Planning Commission Defers Vote on Wilderness Crossing to April 6

The following text was sent out via email on March 31 2023. Sign up for PEC email alerts →

Attendees of the March 23 Planning Commission public hearing. Credit: Don McCown/PEC 

Dear Supporter,

Thank you to everyone who attended last Thursday’s public hearing on Wilderness Crossing (REZ 22-03). More than 200 people attended, and of the 30 who spoke, all but one urged the County to deny this highly speculative and impactful proposal.

The Planning Commission heard from neighbors in Lake of the Woods and Unionville and from just across Wilderness Run in Spotsylvania County. They heard from the American Battlefield Trust, Friends of the Rappahannock, the National Park Conservation Association, and The Piedmont Environmental Council. They heard from a retired EPA scientist, a retired National Park Service historian and a former Ernst & Young economist. The turnout was inspiring, the speakers were passionate, and it was clear that Orange County residents are paying attention and have serious, wide-ranging concerns with this proposal. The Commission also received 685 written comments ahead of the hearing!
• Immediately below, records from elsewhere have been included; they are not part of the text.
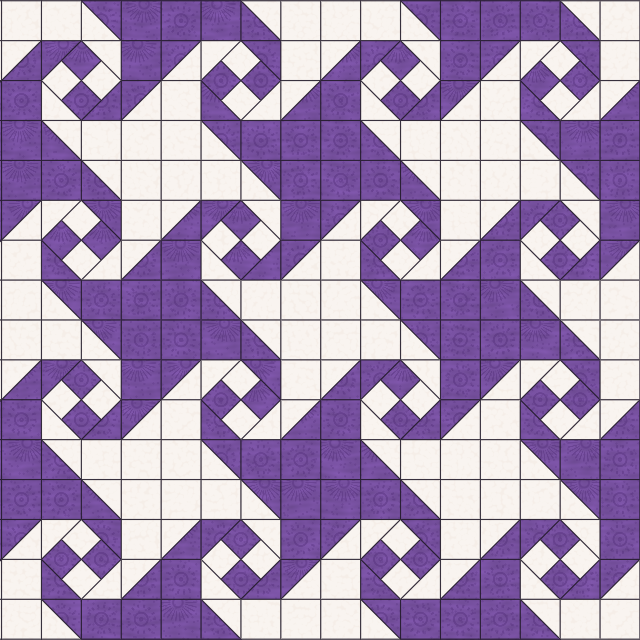
Write a Shadertoy shader that draws this pattern.

```glsl
const float CELLS = 16.04;                   // grid squares across the canvas
const vec2  INSET = vec2(0.0024, 0.0013);    // small margin before the first seam
const float SEAM  = 0.015;                   // seam half width, in grid squares

const vec3 CREAM  = vec3(0.975, 0.958, 0.940);
const vec3 BLUSH  = vec3(0.950, 0.905, 0.880);
const vec3 PURPLE = vec3(0.465, 0.315, 0.625);
const vec3 PLUM   = vec3(0.310, 0.165, 0.460);
const vec3 THREAD = vec3(0.130, 0.100, 0.160);

vec2 hash2(vec2 p) {
    vec3 q = fract(p.xyx * vec3(0.1031, 0.1030, 0.0973));
    q += dot(q, q.yzx + 33.33);
    return fract((q.xx + q.yz) * q.zy);
}

// Distance to the nearest scattered point
float cellular(vec2 p) {
    vec2 cell = floor(p), f = p - cell;
    float nearest = 2.0;
    for (int y = -1; y <= 1; y++)
        for (int x = -1; x <= 1; x++) {
            vec2 o = vec2(x, y);
            nearest = min(nearest, length(o + hash2(cell + o) - f));
        }
    return nearest;
}

float inside(float d, float px) { return smoothstep(-0.5 * px, 0.5 * px, d); }

float stroke(float d, float halfWidth, float px) {
    return 1.0 - smoothstep(halfWidth - 0.6 * px, halfWidth + 0.6 * px, abs(d));
}

// Concentric rosette with a petalled rim
float rosette(vec2 q) {
    float r = length(q), a = atan(q.y, q.x);
    float rings = smoothstep(0.0, 0.8, sin(r * 48.0)) * (1.0 - smoothstep(0.25, 0.28, r));
    float petals = smoothstep(0.2, 0.8, cos(a * 14.0)) * stroke(r - 0.33, 0.04, 0.03);
    return max(rings, petals);
}

// Sunburst of fine rays
float sunburst(vec2 q) {
    float r = length(q), a = atan(q.y, q.x);
    float rays = smoothstep(0.1, 0.8, cos(a * 26.0)) * stroke(r - 0.33, 0.14, 0.04);
    return max(rays, stroke(r - 0.12, 0.025, 0.03));
}

vec3 purpleCloth(vec2 p) {
    vec2 cell = floor(p), q = p - cell - 0.5;
    vec2 pick = hash2(cell + 7.0);
    float motif = pick.x < 0.68 ? rosette(q) : sunburst(q - vec2(0.3 * (pick.y - 0.5), 0.42));
    float dots = 1.0 - smoothstep(0.12, 0.22, cellular(p * 6.0));
    float streaks = sin(p.y * 23.0 + 2.0 * sin(p.x * 2.3))
                  + sin(p.y * 41.0 + 1.5 * sin(p.x * 3.7 + 1.0));
    float mottle = cellular(p * 2.5) - 0.45;
    vec3 dye = PURPLE * (1.0 + 0.018 * streaks + 0.12 * mottle);
    return mix(dye, PLUM, 0.38 * max(motif, 0.6 * dots));
}

vec3 creamCloth(vec2 p) {
    float flecks = smoothstep(0.45, 0.85, cellular(p * 9.0));
    return mix(CREAM, BLUSH, 0.5 * flecks);
}

// Share of purple in a block: each ring turns the two arms by 45 degrees
float spiralArms(vec2 b, float px) {
    vec2 a = abs(b);
    float diamond = (a.x + a.y) * 0.7071, square = max(a.x, a.y);
    float corners = step(0.0, b.x * b.y);
    float tone = mix(corners, step(a.y, a.x), inside(1.4142 - diamond, px));
    tone = mix(tone, 1.0 - corners, inside(1.0 - square, px));
    float fourPatch = inside((a.y - a.x) * 0.7071, px);
    return mix(tone, fourPatch, inside(0.7071 - diamond, px));
}

float seams(vec2 p, vec2 b, float px) {
    vec2 a = abs(b);
    float diamond = (a.x + a.y) * 0.7071;
    float core = inside(0.7071 - diamond, px);

    // Square grid, interrupted by the turned four-patch
    vec2 g = fract(p + 0.5) - 0.5;
    float grid = max(stroke(g.x, SEAM, px), stroke(g.y, SEAM, px)) * (1.0 - core);
    float cross = stroke((a.x - a.y) * 0.7071, SEAM, px) * core;
    float rim = stroke(diamond - 0.7071, SEAM, px);

    // Outer diagonals show only where the two cloths meet
    bool meets = (a.x > a.y) != (b.x * b.y > 0.0);
    float edge = meets ? stroke(diamond - 1.4142, SEAM, px) : 0.0;
    return max(max(grid, cross), max(rim, edge));
}

void mainImage(out vec4 fragColor, in vec2 fragCoord) {
    float px = CELLS / iResolution.y;
    vec2 p = (fragCoord / iResolution.y - INSET) * CELLS;

    // Four by four blocks, with cloths swapped in a checkerboard
    vec2 block = floor(p / 4.0);
    vec2 b = p - block * 4.0 - 2.0;
    float swapped = 1.0 - mod(block.x + block.y, 2.0);
    float tone = mix(spiralArms(b, px), 1.0 - spiralArms(b, px), swapped);

    // Centre the print on the turned patches
    bool inCore = abs(b.x) + abs(b.y) < 1.0;
    vec2 shift = inCore ? 0.5 * vec2(1.0 - swapped, swapped) : vec2(0.0);

    vec3 color = mix(creamCloth(p), purpleCloth(p + shift), tone);
    color = mix(color, THREAD, 0.9 * seams(p, b, px));
    fragColor = vec4(color, 1.0);
}
```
Following the public hearing, the Commission voted to defer a decision on Wilderness Crossing until its April 6 meeting, in order to give the applicant time to respond to community concerns and to specific questions from commissioners.

Still too many open questions and not enough information.

In light of the broad consensus that this proposal is too speculative and short on details, we were disappointed to learn that the Board of Supervisors has refused a request by at least one commissioner for an independent economic analysis. Why, when contemplating the largest rezoning in County history, would our Board of Supervisors rely solely on the applicant’s own word and analysis?

In a similar vein, a commissioner asked the Board to allow at least one commissioner (of the Board’s choosing) to sign onto the non-disclosure agreement (NDA) with the prospective data center developer to learn the details of the industrial uses being considered. That request was also denied. We generally do not like NDAs because they inherently frustrate the public’s right to a transparent process. In this case, it is even worse: not only is the public being kept in the dark, but the NDA is obstructing the Planning Commission from carrying out its legal function to advise the Board of Supervisors on land use matters “in order to promote orderly development, the public health, safety, and general welfare, and good zoning practice.”

One example of why this matters: If a data center is being contemplated, it is important to know if it will be air-cooled or use an evaporative cooling system. Because of the potential for water consumption and noise generation, just this one piece of missing information is enough to render the entire proposed rezoning unreasonable. Without all the details, it is impossible for the Planning Commission and the Board of Supervisors to evaluate impacts to the community if the rezoning is approved.

What happens next?

If the applicant submits any new or revised materials between now and April 6, those will be uploaded to the County website upon receipt. Any changes to the application will be detailed in a cover memo from staff to the Planning Commission. This memo will be included in the meeting agenda and should be made public at least a few days before the April 6 meeting.

And while the Planning Commission will not be holding another public hearing on the Wilderness Crossing rezoning on April 6 or otherwise, there will be a public hearing before the Board of Supervisors before too long – exact date is unknown as yet, but it could be as soon as May 9. Remember, the Planning Commission’s role is to recommend approval or denial to the Board of Supervisors. The Board of Supervisors ultimately decides if the application is approved.

NOTE: At its April 6 meeting, the Planning Commission will hear public comment on a proposed change to the zoning ordinance that would allow building heights up to 80 feet in the Planned Development – Mixed Use (PDM) zoning district. This comes at the request of the Wilderness Crossing applicant specifically because data centers and distribution centers require at least 80 feet. We think this zoning amendment should not be entertained as it is only being considered to allow for data centers, which is a use that the zoning ordinance does not even contemplate for the PDM zoning district (see County Code): The PDM district is intended to “[e]xemplify traditional communities that are pedestrian-oriented.” Learn more about the proposed height amendment. Hear the staff presentation, from 4:09:36 – 4:20:15.

What you can do:

The Planning Commission’s public hearing on the Wilderness Crossing rezoning is now closed and public comments are no longer being accepted. However, we do urge you to contact your planning commissioner about the proposed change to the height in the zoning ordinance if you share our concerns.

As soon as the Planning Commission makes its recommendation on April 6, we will update you and urge you to contact your County Supervisor personally, by email, letter, or phone call, to let them know that Wilderness Crossing is too contaminated, too sprawling, too costly to taxpayers, too demanding on the County’s water supply, in the wrong place, and put simply, a bad deal for Orange County.


Don McCown
Orange County Field Representative
(434) 977-2033 ext. 7047